And to get you in the loop, here what has happened before we went to a vacation: The idea of using fluorescent “ghetto” lighting was abandoned , as it was too complicated to keep light spread in control without any pro equipment like softboxes, etc. Remember the idea of the project we are working on: to develop inexpensive, easy to use lighting setup for jewelry photographers from a beginner to a “pro on a budget”, meaning softboxes are not the option, with its $100 starting price of each.
Therefore, I decided to go with household LED lighting bulbs. They are more expencive ($30-$60 for each) than fluorescent lighting, but much more friendly for a photographer’s use.
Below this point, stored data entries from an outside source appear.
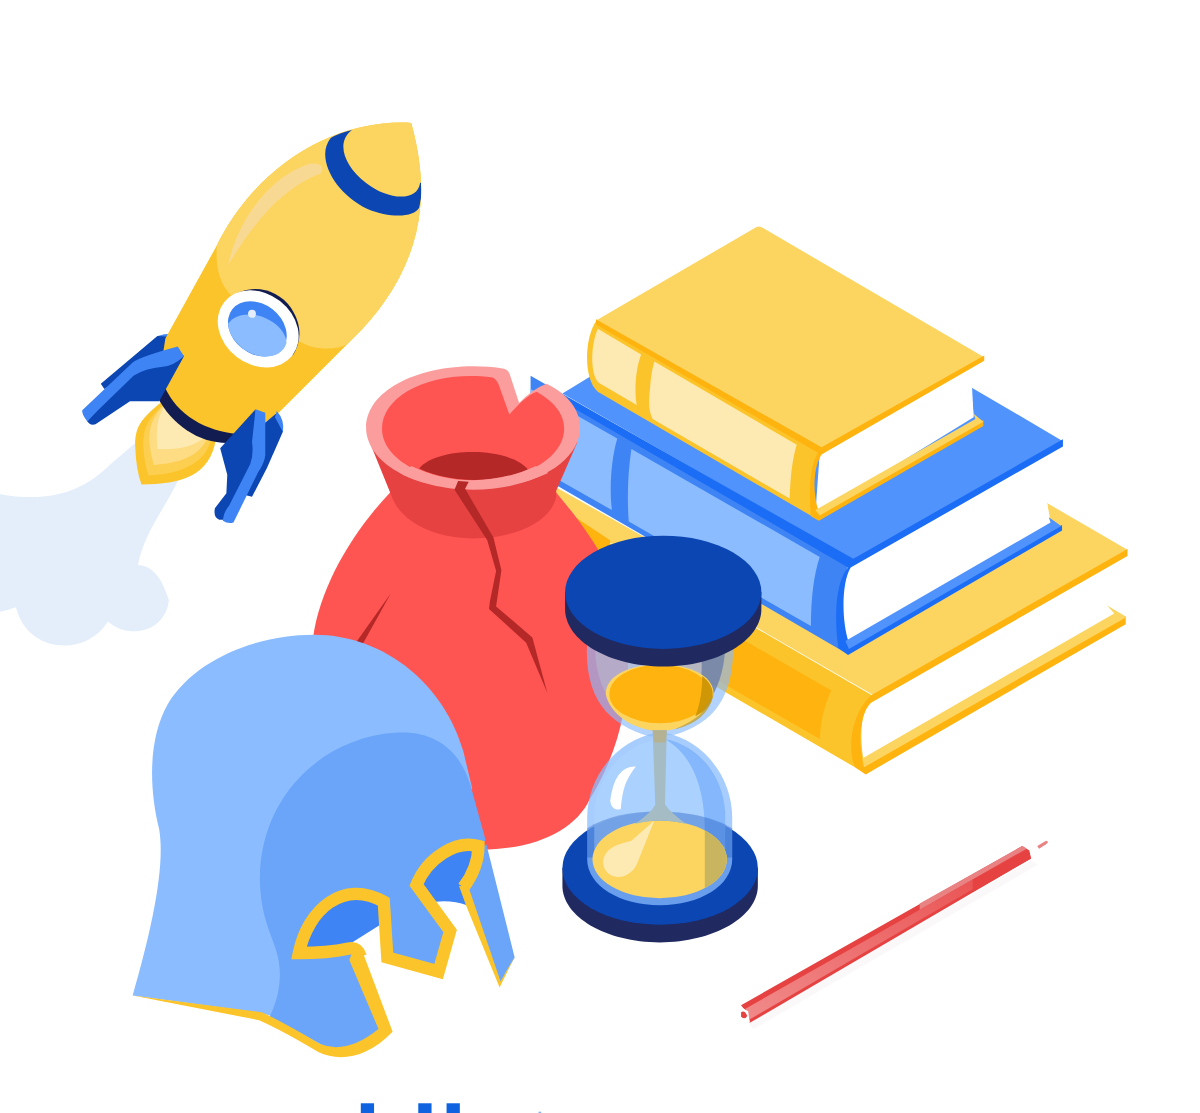
<!DOCTYPE html>
<html lang="en">
<head>
<meta charset="utf-8">
<title>Learning illustration</title>
<style>
:root{
  --paper:#fff; --navy:#0b46b3; --ink:#212a60; --midnight:#131c50;
  --blue:#3f84f4; --blue-edge:#1c6df6; --blue-top:#5093fd; --sky:#8abcff; --sky-deep:#6aa5f9;
  --smoke:#e4eefb; --yellow:#fbc42a; --yellow-light:#fcd561; --cream:#fde9b2; --orange:#ffb30f;
  --red:#ff5552; --red-deep:#e64242; --crimson:#b52828; --pink:#fb9d9d; --heading:#0f63e0;
}
*{margin:0;padding:0;box-sizing:border-box}
html,body{width:1200px;height:1113px;overflow:hidden;background:var(--paper)}
.illustration{display:block;width:1200px;height:1113px}
.paper{fill:var(--paper)} .navy{fill:var(--navy)} .ink{fill:var(--ink)} .midnight{fill:var(--midnight)}
.blue{fill:var(--blue)} .blue-edge{fill:var(--blue-edge)} .blue-top{fill:var(--blue-top)}
.sky{fill:var(--sky)} .sky-deep{fill:var(--sky-deep)} .smoke{fill:var(--smoke)}
.yellow{fill:var(--yellow)} .yellow-light{fill:var(--yellow-light)} .cream{fill:var(--cream)} .orange{fill:var(--orange)}
.red{fill:var(--red)} .red-deep{fill:var(--red-deep)} .crimson{fill:var(--crimson)} .pink{fill:var(--pink)}
.heading{fill:var(--heading)}
.trim{fill:none;stroke:var(--yellow);stroke-width:14;stroke-linejoin:miter;stroke-miterlimit:6}
</style>
</head>
<body>
<svg class="illustration" viewBox="0 0 1357 1259" preserveAspectRatio="none" role="img" aria-label="Rocket, books, cracked vase, helmet, hourglass and pencil">
  <defs>
    <clipPath id="rocket-body"><path d="M465 139C476 178 478 212 475 236C470 292 440 344 398 384L316 466L268 500C230 500 196 478 178 441L187 383L245 278C288 190 376 134 465 139Z"/></clipPath>
    <clipPath id="lower-bulb"><ellipse cx="746" cy="972" rx="76" ry="44"/></clipPath>
    <clipPath id="upper-sand"><ellipse cx="746" cy="785" rx="60" ry="34"/></clipPath>
    <linearGradient id="pencil-face" x1="0" y1="1" x2="1" y2="0"><stop offset="0" stop-color="#f18a8a"/><stop offset=".6" stop-color="#ec6464"/><stop offset="1" stop-color="#e94848"/></linearGradient>
  </defs>

  <g id="rocket">
    <path class="smoke" d="M0 559C56 569 94 556 124 526L152 502L203 541C184 578 162 606 156 639C174 640 184 656 191 679C187 715 146 724 122 703C98 743 31 740 18 687Q10 690 0 692Z"/>
    <path class="yellow" d="M185 453C158 474 152 484 153 507Q154 532 160 548C205 548 238 538 244 497Z"/>
    <path fill="#fccf50" d="M187 456C166 474 162 485 162 504Q163 524 168 538C203 536 231 526 239 497Z"/>
    <path fill="#fddc83" d="M187 456C172 472 168 484 169 500Q170 514 174 526C202 524 224 517 234 497Z"/>
    <path class="cream" d="M189 456C179 468 176 480 178 508C200 509 218 506 231 495Z"/>
    <path class="midnight" d="M184 436L178 449C194 480 224 501 257 501L270 488Z"/>
    <path class="blue" d="M174 384Q182 377 193 378L188 387Z"/>
    <path class="navy" d="M178 380L191 381L184 402L150 420L118 440L114 434Z"/>
    <g clip-path="url(#rocket-body)">
      <path class="yellow" d="M100 100H520V540H240L268 491C234 488 200 470 186 437L150 430Z"/>
      <path class="yellow-light" d="M245 270V284C244 310 252 328 268 340L335 384C355 397 378 397 396 388L500 300V100H340Z"/>
      <path fill="#f8d994" d="M258 300C270 243 310 197 351 185Q369 184 363 196C319 212 285 254 258 300Z"/>
      <path class="navy" d="M400 140L398 147Q382 151 374 156C356 178 379 219 415 236C441 247 468 246 474 235L480 205L475 207C472 229 438 226 414 207C388 187 380 160 398 147Z"/>
    </g>
    <path class="midnight" d="M257 340C280 318 313 326 329 348C342 368 341 387 331 402Z"/>
    <ellipse class="paper" cx="292" cy="372" rx="49" ry="40" transform="rotate(38 292 372)"/>
    <ellipse class="blue" cx="291" cy="372" rx="36" ry="28" transform="rotate(38 291 372)"/>
    <path class="sky" d="M258 366C270 349 302 354 318 373Q324 381 324 388C318 407 292 408 273 393Q258 380 258 366Z"/>
    <circle cx="285" cy="355" r="4.5" fill="#e4eefb"/>
    <path class="navy" d="M202 396L208 403L180 454H147L108 480Q101 482 98 475L153 421Z"/>
    <path class="blue" d="M93 464L150 410Q160 403 201 392L208 403Q196 414 184 415Q164 417 151 425L112 463Q102 473 99 477Q92 468 93 464Z"/>
    <path class="navy" d="M300 478L312 468L320 488L302 529L285 562L277 560Z"/>
    <path class="blue" d="M313 465Q322 475 320 489L311 472Z"/>
    <path class="navy" d="M289 463L249 507L257 537L256 558L243 575Q241 585 248 588L262 588L294 520Z"/>
    <path class="blue" d="M289 463L300 467L300 515Q299 524 292 534L264 591Q258 593 252 589Q253 579 259 572L283 525Q287 514 285 500Z"/>
  </g>

  <g id="books">
    <g id="book-bottom">
      <path class="paper" d="M985 790L1252 640V690L975 865Z"/>
      <path class="yellow" d="M600 563L987 787Q966 812 979 875L600 655Z"/>
      <path class="orange" d="M600 585L940 781Q928 806 927 836L600 648Z"/>
      <path class="yellow-light" d="M600 535L960 738L1190 600L1184 569L1275 622L987 786L690 614L600 562Z"/>
      <path class="orange" d="M640 578L690 611V632L640 600Z"/>
      <path class="orange" d="M1275 621L986 786C962 806 958 850 967 868L979 876L1273 706V697L978 866C968 842 973 806 985 795L1275 629Z"/>
      <path class="yellow-light" d="M975 858L1260 694L1252 685L1274 698L977 868Z"/>
    </g>
    <g id="book-middle">
      <path class="paper" d="M960 640L1178 515L1187 592L956 728Z"/>
      <path class="blue" d="M600 425L965 633Q940 660 959 740L600 532Z"/>
      <path class="sky" d="M600 440L698 496C691 520 689 553 692 577L600 525Z"/>
      <path class="sky" d="M714 508L927 630Q917 660 917 708L711 590Q708 548 714 508Z"/>
      <path class="blue-top" d="M636 445L800 345L1000 470L1101 470L1098 438L1202 499L965 634Z"/>
      <path class="blue-edge" d="M634 445L965 632L1202 497V505L962 642C951 660 952 705 960 727L1201 594V600L959 741L948 733C942 690 947 655 959 642L634 453Z"/>
      <path class="blue-top" d="M956 725L1188 591L1186 585L1200 595L960 734Z"/>
    </g>
    <g id="book-top">
      <path class="paper" d="M927 512L1098 415L1101 472L922 582Z"/>
      <path class="yellow" d="M675 362L929 510Q910 535 925 588L676 443C660 430 660 382 675 362Z"/>
      <path class="cream" d="M676 372L725 401C719 417 717 439 720 458L677 433C667 423 668 390 676 372Z"/>
      <path class="cream" d="M740 409L901 503Q894 525 893 564L738 474Q732 463 735 440Q736 422 740 409Z"/>
      <path class="yellow-light" d="M855 257Q859 255 863 258L1113 404L928 509L675 362Z"/>
      <path class="orange" d="M674 361L929 506L1113 402V408L929 514C919 530 919 560 926 579L1112 475V482L926 589L917 584C914 548 917 525 925 512L674 367Z"/>
      <path class="yellow-light" d="M922 577L1103 474L1101 468L1112 477L927 583Z"/>
    </g>
  </g>

  <g id="vase">
    <path class="red" d="M443 555C400 600 362 662 354 722L440 880L540 961C606 962 651 938 667 904C705 842 714 780 709 715C702 650 665 600 628 556Z"/>
    <path class="red-deep" d="M418 500L442 559C452 590 490 609 536 609C584 609 624 589 629 562V555L653 500Z"/>
    <path class="pink" d="M570 417Q575 418 577 425L587 456Q602 440 618 434C643 446 656 464 656 484C656 523 602 554 535 554C468 554 414 523 414 484C414 436 490 405 570 417Z"/>
    <path class="red" d="M557 427Q562 429 565 438L576 469C587 456 598 446 607 443C630 456 638 471 638 485C638 518 592 545 535 545C478 545 432 518 432 485C432 446 490 418 557 427Z"/>
    <path class="crimson" d="M474 530C494 505 575 505 597 531C560 547 510 547 474 530Z"/>
    <path class="pink" d="M465 527C510 549 562 548 606 527L620 535C570 558 505 559 455 537Z"/>
    <path class="crimson" d="M518 544L530 545L526 553L558 608L567 645L561 686L602 721L619 784L595 727L553 689L554 680L561 646L551 611L514 554Z"/>
    <path class="crimson" d="M442 671L401 729L411 727Z"/>
  </g>

  <g id="helmet">
    <path class="blue" d="M340 1078C348 1030 385 1005 434 1020L430 1046L395 1068Z"/>
    <path class="blue" d="M473 1001C485 970 515 949 542 960L522 1003L528 1024Q512 1018 492 1020Z"/>
    <path class="sky" d="M150 1126C172 1050 187 980 180 938C168 890 168 834 190 796C220 746 290 718 355 718C438 718 504 778 524 850L534 892L470 955L330 996L318 1080L325 1155L296 1146Z"/>
    <path class="sky-deep" d="M532 888C519 846 489 826 447 829C365 834 291 902 294 1000C297 1064 325 1070 314 1125Q310 1140 305 1150L364 1182C390 1192 414 1184 436 1166L411 1098C407 1085 404 1072 396 1074L336 1080C344 1028 390 992 434 1019L438 1083L496 1099L509 1053L470 1001C485 968 513 949 546 957L550 955L582 1083L566 1112L524 1003L546 955L549 950Z"/>
    <path class="yellow" d="M150 1126L296 1145Q320 1156 362 1181Q392 1193 428 1164L395 1086L402 1068Q408 1070 412 1082L444 1167C414 1198 383 1201 360 1190Q320 1166 293 1154Z"/>
    <path class="trim" d="M408 1082Q404 1071 394 1073Q370 1078 338 1078C348 1029 388 994 434 1020L438 1083L496 1099L509 1053L471 1001C483 971 515 950 541 957C541 977 533 992 524 1004" />
    <path class="yellow" d="M519 1002L530 1004L566 1110L582 1082L565 1117L527 1024Z"/>
  </g>

  <g id="hourglass">
    <path class="ink" d="M636 982H857V1002C857 1037 807 1066 746 1066S636 1037 636 1002Z"/>
    <ellipse class="navy" cx="746.500" cy="982" rx="110.500" ry="64"/>
    <path class="sky" opacity=".75" d="M742 829C696 838 664 880 664 925V972C664 1002 701 1024 746 1024S828 1002 828 972V925C828 880 797 838 752 829Z"/>
    <path fill="#acd1ff" opacity=".85" d="M746 836C702 842 672 882 672 922V970C680 935 812 935 820 970V922C820 882 790 842 746 836Z"/>
    <path fill="#6aa5f9" opacity=".6" d="M752 836C786 856 797 896 797 940L820 958V918C817 876 790 844 752 836Z"/>
    <path class="navy" opacity=".3" d="M664 937C704 910 790 913 828 937V970H664Z"/>
    <ellipse class="yellow-light" cx="746" cy="972" rx="76" ry="44"/>
    <g clip-path="url(#lower-bulb)">
      <path fill="#c9b55f" d="M797 910H830V1020H797Z"/>
      <path class="cream" d="M740 928L720 978C710 998 684 996 682 976C683 958 700 955 714 951Z"/>
    </g>
    <path class="sky" opacity=".65" d="M664 725C660 790 688 820 735 833L763 831C806 818 831 790 829 725Z"/>
    <path fill="#b7b5cb" opacity=".65" d="M673 725C671 782 700 818 742 828C790 820 821 784 820 725Z"/>
    <path fill="#496694" opacity=".55" d="M793 740L820 725C821 775 797 812 764 825C788 806 796 770 793 740Z"/>
    <path fill="#fcd561" d="M685 785C685 740 807 740 807 785C803 806 778 826 746 827C714 826 689 806 685 785Z"/>
    <ellipse class="orange" cx="746" cy="785" rx="57" ry="33"/>
    <path clip-path="url(#upper-sand)" fill="#cf9605" d="M793 740H815V830H775Q799 800 793 740Z"/>
    <path fill="#b69a32" opacity=".7" d="M792 808L807 785Q801 816 763 825Q780 818 792 808Z"/>
    <path fill="#a5bcc4" d="M738 826H754L752 910Q758 919 776 932Q746 924 718 932Q738 918 741 910Z"/>
    <path fill="#b5b193" d="M738 826H754L753 840H740Z"/>
    <path class="paper" d="M719 867Q695 866 690 906Q692 918 702 915C704 895 706 884 719 867Z"/>
    <path class="ink" d="M639 670H861V689C861 725 811 754 750 754S639 725 639 689Z"/>
    <ellipse class="navy" cx="750" cy="670" rx="111" ry="64"/>
  </g>

  <g id="pencil">
    <path fill="#fbf8fa" d="M846 1157L1166 973L1174 978L852 1164Z"/>
    <path class="red-deep" d="M838 1137L1156 957L1164 962L1166 971L848 1157L844 1145Z"/>
    <path fill="url(#pencil-face)" d="M843 1141L1160 961L1163 969L848 1153Z"/>
    <path fill="#e98282" d="M1040 1022L1156 957L1161 960L1040 1029Z"/>
    <path class="red-deep" d="M1100 995L1162 961L1166 971L1100 1009Z"/>
    <path class="paper" d="M838 1139L846 1144L848 1156L838 1152Z"/>
    <path class="red-deep" d="M838 1145Q842 1142 845 1149Q843 1154 838 1150Z"/>
    <path fill="#e98282" d="M1173 957L1183 951Q1187 952 1183 955L1175 960Z"/>
  </g>

  <g id="heading-ascenders" class="heading">
    <rect x="408" y="1248" width="15" height="11"/>
    <rect x="473" y="1248" width="15" height="11"/>
    <rect x="505" y="1248" width="15" height="11"/>
    <rect x="609" y="1257.500" width="3" height="1.500" opacity=".5"/>
  </g>
</svg>
</body>
</html>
B y friendly I mean that they produce more directional, easier to modify light.
These are the LED screw-in bulbs I am talking about:
LED fixtures for studio photographer
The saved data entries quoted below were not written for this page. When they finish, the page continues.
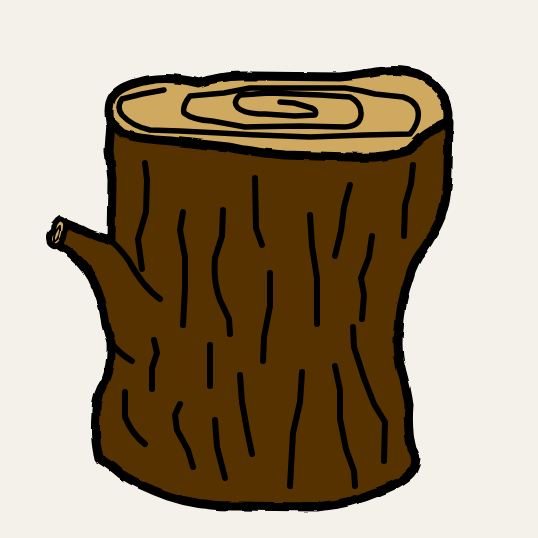
<!DOCTYPE html>
<html lang="en">
<head>
<meta charset="utf-8">
<title>Tree stump</title>
<style>
:root { --paper: #f4f1ea; --bark: #573003; --wood: #cfa960; --ink: #000; }
html, body { margin: 0; height: 100%; overflow: hidden; background: var(--paper); }
svg { display: block; width: 538px; height: 538px; }
path { stroke: var(--ink); stroke-linecap: round; stroke-linejoin: round; }
.bark { fill: var(--bark); stroke-width: 9; }
.wood { fill: var(--wood); stroke-width: 9; }
.twig-end { fill: var(--wood); stroke-width: 6; }
.twig-ring { fill: none; stroke-width: 2; }
.rings { fill: none; stroke-width: 5.5; }
.grain { fill: none; stroke-width: 6; }
</style>
</head>
<body>
<svg viewBox="0 0 538 538" role="img" aria-label="Tree stump with a small broken branch">
  <defs>
    <filter id="hand-drawn" x="-5%" y="-5%" width="110%" height="110%">
      <feTurbulence type="fractalNoise" baseFrequency="0.07" numOctaves="1" seed="4" result="noise"/>
      <feDisplacementMap in="SourceGraphic" in2="noise" scale="4" xChannelSelector="R" yChannelSelector="G"/>
    </filter>
  </defs>
  <g filter="url(#hand-drawn)">
    <path class="bark" d="M111 122 L109 150 L112 180 L111 240 Q92 236 82 230 L64 223 L60 246 Q82 259 92 278 Q103 299 106 325 L111 343 Q112 364 106 380 Q95 396 96 414 Q94 440 99 458 Q110 464 121 474 Q140 486 168 496 Q200 507 240 506 L318 507 Q350 504 380 491 Q406 481 413 470 Q419 460 412 449 Q407 430 409 405 Q407 390 402 372 Q396 350 399 330 Q401 300 409 278 Q413 262 423 250 Q435 232 441 217 Q448 196 448 170 L449 122 L300 90 Z"/>
    <path class="wood" d="M110 122 Q107 105 113 96 Q121 85 148 80 Q172 76 198 83 Q222 75 248 76 L340 77 Q360 75 376 72 Q400 68 418 74 Q436 82 444 98 Q450 112 447 123 Q433 129 421 138 L409 150 Q385 159 350 157 L285 155 Q250 152 228 147 L172 141 Q135 139 122 133 Z"/>
    <path class="twig-end" d="M60 218 Q67 220 66 226 Q65 240 60 244 Q55 249 50 243 Q47 235 53 232 Q53 222 60 218Z"/>
    <path class="twig-ring" d="M60 226 Q53 233 54 242 Q61 238 60 226"/>
  </g>
  <g class="rings">
    <path d="M164 90 L142 94 L122 99 Q116 107 122 115 Q132 126 150 130 L180 131 L220 133 L258 135 L310 137 L365 135 L410 134 Q420 122 418 111 Q416 101 403 97 L375 94 Q360 90 345 88 L300 88 L250 88 L224 93 L190 96 Q182 106 184 113 Q193 120 212 121 L245 127 L300 126 L345 127 Q360 126 361 115 Q362 103 350 97 L320 95 L270 93 L240 95 Q232 102 238 108 Q245 114 265 114 L295 116 L315 115 Q318 109 308 107 L294 103 L280 102"/>
  </g>
  <g class="grain">
    <path d="M111 241 Q121 249 129 261 Q143 287 160 299"/>
    <path d="M111 343 Q120 354 132 361"/>
    <path d="M145 163 L147 180 L146 212 L138 239 L142 269"/>
    <path d="M183 212 L180 230 L185 257 L185 288 L183 325"/>
    <path d="M223 210 L222 236 L215 258 Q213 282 220 300 L229 319 L230 334"/>
    <path d="M255 178 L256 228 L262 245"/>
    <path d="M310 215 L312 246 L317 278 L317 324"/>
    <path d="M350 185 L344 207 L341 231 L335 256"/>
    <path d="M413 165 L411 184 L405 205 L404 236"/>
    <path d="M372 236 L369 257 L361 278 L364 295 L362 319"/>
    <path d="M270 273 L270 306 L264 337 L263 361"/>
    <path d="M353 327 L354 347 L364 378 L374 404 L385 422 L384 461"/>
    <path d="M154 340 L157 353 L152 368 L152 389"/>
    <path d="M210 345 L210 386"/>
    <path d="M240 375 L242 402 L247 430 L252 454"/>
    <path d="M302 372 L300 402 L293 433 L290 486"/>
    <path d="M335 366 L340 390 L340 419 L346 449 L354 471 L355 486"/>
    <path d="M125 392 L125 417 Q132 434 145 444"/>
    <path d="M180 404 L175 415 L177 430 L188 450 L193 467"/>
    <path d="M215 420 L217 447 L225 478"/>
  </g>
</svg>
</body>
</html>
As you see, I’ve selected different bulbs: single and multiple emitter based. Single emitter bulb gives better control of the light beam, and multiple LEDs in one fixture can work better for faceted gems, acting like a multiple light source and suppose to produce nice sparks, when used without any diffuser. (still have mot confirmed it on a real life example though)
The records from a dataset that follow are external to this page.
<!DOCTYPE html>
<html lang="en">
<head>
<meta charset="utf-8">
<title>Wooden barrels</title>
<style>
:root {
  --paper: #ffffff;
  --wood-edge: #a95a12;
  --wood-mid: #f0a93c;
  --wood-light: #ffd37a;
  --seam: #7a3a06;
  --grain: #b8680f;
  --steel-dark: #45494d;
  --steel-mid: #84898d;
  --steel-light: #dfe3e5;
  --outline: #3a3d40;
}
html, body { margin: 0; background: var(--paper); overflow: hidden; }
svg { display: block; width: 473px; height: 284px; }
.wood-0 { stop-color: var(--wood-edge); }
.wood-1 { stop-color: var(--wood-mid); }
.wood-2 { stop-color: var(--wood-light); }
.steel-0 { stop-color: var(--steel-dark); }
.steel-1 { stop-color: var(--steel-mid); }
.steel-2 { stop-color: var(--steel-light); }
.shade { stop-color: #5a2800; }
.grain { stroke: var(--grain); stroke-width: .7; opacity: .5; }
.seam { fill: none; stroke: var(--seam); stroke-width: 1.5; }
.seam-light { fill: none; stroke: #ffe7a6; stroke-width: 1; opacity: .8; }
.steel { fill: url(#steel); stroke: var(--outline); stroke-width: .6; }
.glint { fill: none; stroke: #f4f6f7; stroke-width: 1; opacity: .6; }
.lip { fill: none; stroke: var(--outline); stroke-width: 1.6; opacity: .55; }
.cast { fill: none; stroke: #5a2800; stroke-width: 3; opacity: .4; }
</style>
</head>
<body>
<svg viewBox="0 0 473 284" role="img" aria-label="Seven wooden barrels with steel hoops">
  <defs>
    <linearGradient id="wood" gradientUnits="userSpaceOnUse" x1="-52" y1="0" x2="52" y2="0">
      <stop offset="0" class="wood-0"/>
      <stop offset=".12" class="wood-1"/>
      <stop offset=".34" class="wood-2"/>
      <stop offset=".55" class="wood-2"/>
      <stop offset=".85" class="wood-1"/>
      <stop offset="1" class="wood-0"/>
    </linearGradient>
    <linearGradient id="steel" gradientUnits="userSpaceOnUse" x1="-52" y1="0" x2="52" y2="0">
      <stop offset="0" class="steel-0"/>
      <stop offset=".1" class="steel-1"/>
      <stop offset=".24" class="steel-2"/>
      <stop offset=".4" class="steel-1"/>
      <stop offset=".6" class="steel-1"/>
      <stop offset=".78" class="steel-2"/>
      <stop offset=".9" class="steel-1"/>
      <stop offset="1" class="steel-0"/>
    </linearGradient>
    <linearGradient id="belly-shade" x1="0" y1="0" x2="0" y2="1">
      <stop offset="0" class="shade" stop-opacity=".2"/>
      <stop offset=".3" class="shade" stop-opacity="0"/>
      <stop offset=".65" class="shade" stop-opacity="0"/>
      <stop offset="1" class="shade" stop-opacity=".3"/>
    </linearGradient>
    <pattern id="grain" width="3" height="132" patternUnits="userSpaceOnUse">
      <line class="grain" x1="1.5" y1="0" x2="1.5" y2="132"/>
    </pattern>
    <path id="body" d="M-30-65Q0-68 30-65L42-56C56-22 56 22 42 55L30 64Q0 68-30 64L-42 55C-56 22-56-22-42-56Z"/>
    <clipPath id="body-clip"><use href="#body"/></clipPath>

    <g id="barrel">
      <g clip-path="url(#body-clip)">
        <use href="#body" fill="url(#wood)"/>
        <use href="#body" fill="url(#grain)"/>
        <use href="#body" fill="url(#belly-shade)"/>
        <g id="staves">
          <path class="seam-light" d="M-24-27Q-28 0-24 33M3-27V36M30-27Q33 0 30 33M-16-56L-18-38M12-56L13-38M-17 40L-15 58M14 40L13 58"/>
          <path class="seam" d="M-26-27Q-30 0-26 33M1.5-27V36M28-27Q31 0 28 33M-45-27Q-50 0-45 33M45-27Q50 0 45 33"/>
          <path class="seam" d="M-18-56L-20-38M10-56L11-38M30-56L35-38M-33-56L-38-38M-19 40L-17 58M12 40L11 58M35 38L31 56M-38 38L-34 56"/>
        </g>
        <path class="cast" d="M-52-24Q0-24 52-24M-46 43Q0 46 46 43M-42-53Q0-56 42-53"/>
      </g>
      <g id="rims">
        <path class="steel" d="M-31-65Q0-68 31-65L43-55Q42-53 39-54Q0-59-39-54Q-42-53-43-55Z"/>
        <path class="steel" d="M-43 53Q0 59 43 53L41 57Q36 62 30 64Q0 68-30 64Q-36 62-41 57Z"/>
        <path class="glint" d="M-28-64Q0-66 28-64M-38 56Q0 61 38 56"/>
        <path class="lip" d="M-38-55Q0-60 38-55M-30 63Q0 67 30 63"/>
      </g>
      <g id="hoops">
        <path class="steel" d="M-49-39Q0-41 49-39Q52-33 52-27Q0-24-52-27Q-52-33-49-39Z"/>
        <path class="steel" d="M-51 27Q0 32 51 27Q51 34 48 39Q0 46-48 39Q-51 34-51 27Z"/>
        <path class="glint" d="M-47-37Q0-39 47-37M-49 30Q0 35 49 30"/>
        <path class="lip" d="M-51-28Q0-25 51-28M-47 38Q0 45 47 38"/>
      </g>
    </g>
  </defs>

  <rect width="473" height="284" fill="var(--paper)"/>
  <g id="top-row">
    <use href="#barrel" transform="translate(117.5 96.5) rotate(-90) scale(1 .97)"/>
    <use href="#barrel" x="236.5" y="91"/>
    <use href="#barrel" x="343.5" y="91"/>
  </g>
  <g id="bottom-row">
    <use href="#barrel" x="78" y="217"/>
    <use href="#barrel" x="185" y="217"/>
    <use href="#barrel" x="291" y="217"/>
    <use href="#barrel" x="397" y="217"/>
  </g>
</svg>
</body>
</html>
BTW, that little screw-in piece is a dimmer, which cost about $6. All the pieces I bought in Lowes (construction store), refusing eBay. Yes, the similar lamps are selling on eBay for much less (Chinese ones), but I am afraid they may not be consistent in color temperature.
Here is how these LEDs look when turned on:
Obviously, color temperature must be the same on all the lights. I’ve picked 3000K, as there was more different lights available on this color temp, comparing to 5000K. In general, it does not matter what color temp it would be, as soon as it is the same for all lights used in a shot.
Now, why I said LEDs are much easier to work with? let me show you a pattern of the beam these bulbs produce without any light modifier around the bulb:
Very uniform graduated spread, exactly what is needed to create smooth reflections on glossy metal surfaces. Another view of the light pattern on a diffuser (notice a little ring sitting on a stick:-):
Such nice gradient, and it is very easy to manipulate with!
Let me show you how it works in real, based on a jewelry piece (silver bracelet) shot below:
This is as-is, uncleaned image composed with only one light source (single emitter LED light) and one diffuser. Nothing spectacular in the image alone, but if you have worked with silver before you should see what I mean. $36 dollar light, $3 diffuser (I use Savage translucent plastic, can be found in my BHPhotovideo public wishlist) and you got pretty good starting point for a great light setup for jewelry.
The intencity of the gradient is easily regulated by the distance between the light source and the diffuser, there is nothing new in this, right? ;-) BTW, the lighting setup for the bracelet was exactly the same as I’ve showed on the image above it, with exception of the subject was hung and the spot on diffuser was slightly different.
I did not spend more time to get a “hero shot” of the bracelet, but instead I did this Swarovski crystal necklace close-up shot:
For this shot I had 3 LED ligfht sources and another DIY light modifier which cost me $6 :-) Can’t show you more, as this will go directly to the e-book. But if you know how to read reflections, you can easily guess what light modifier was used here.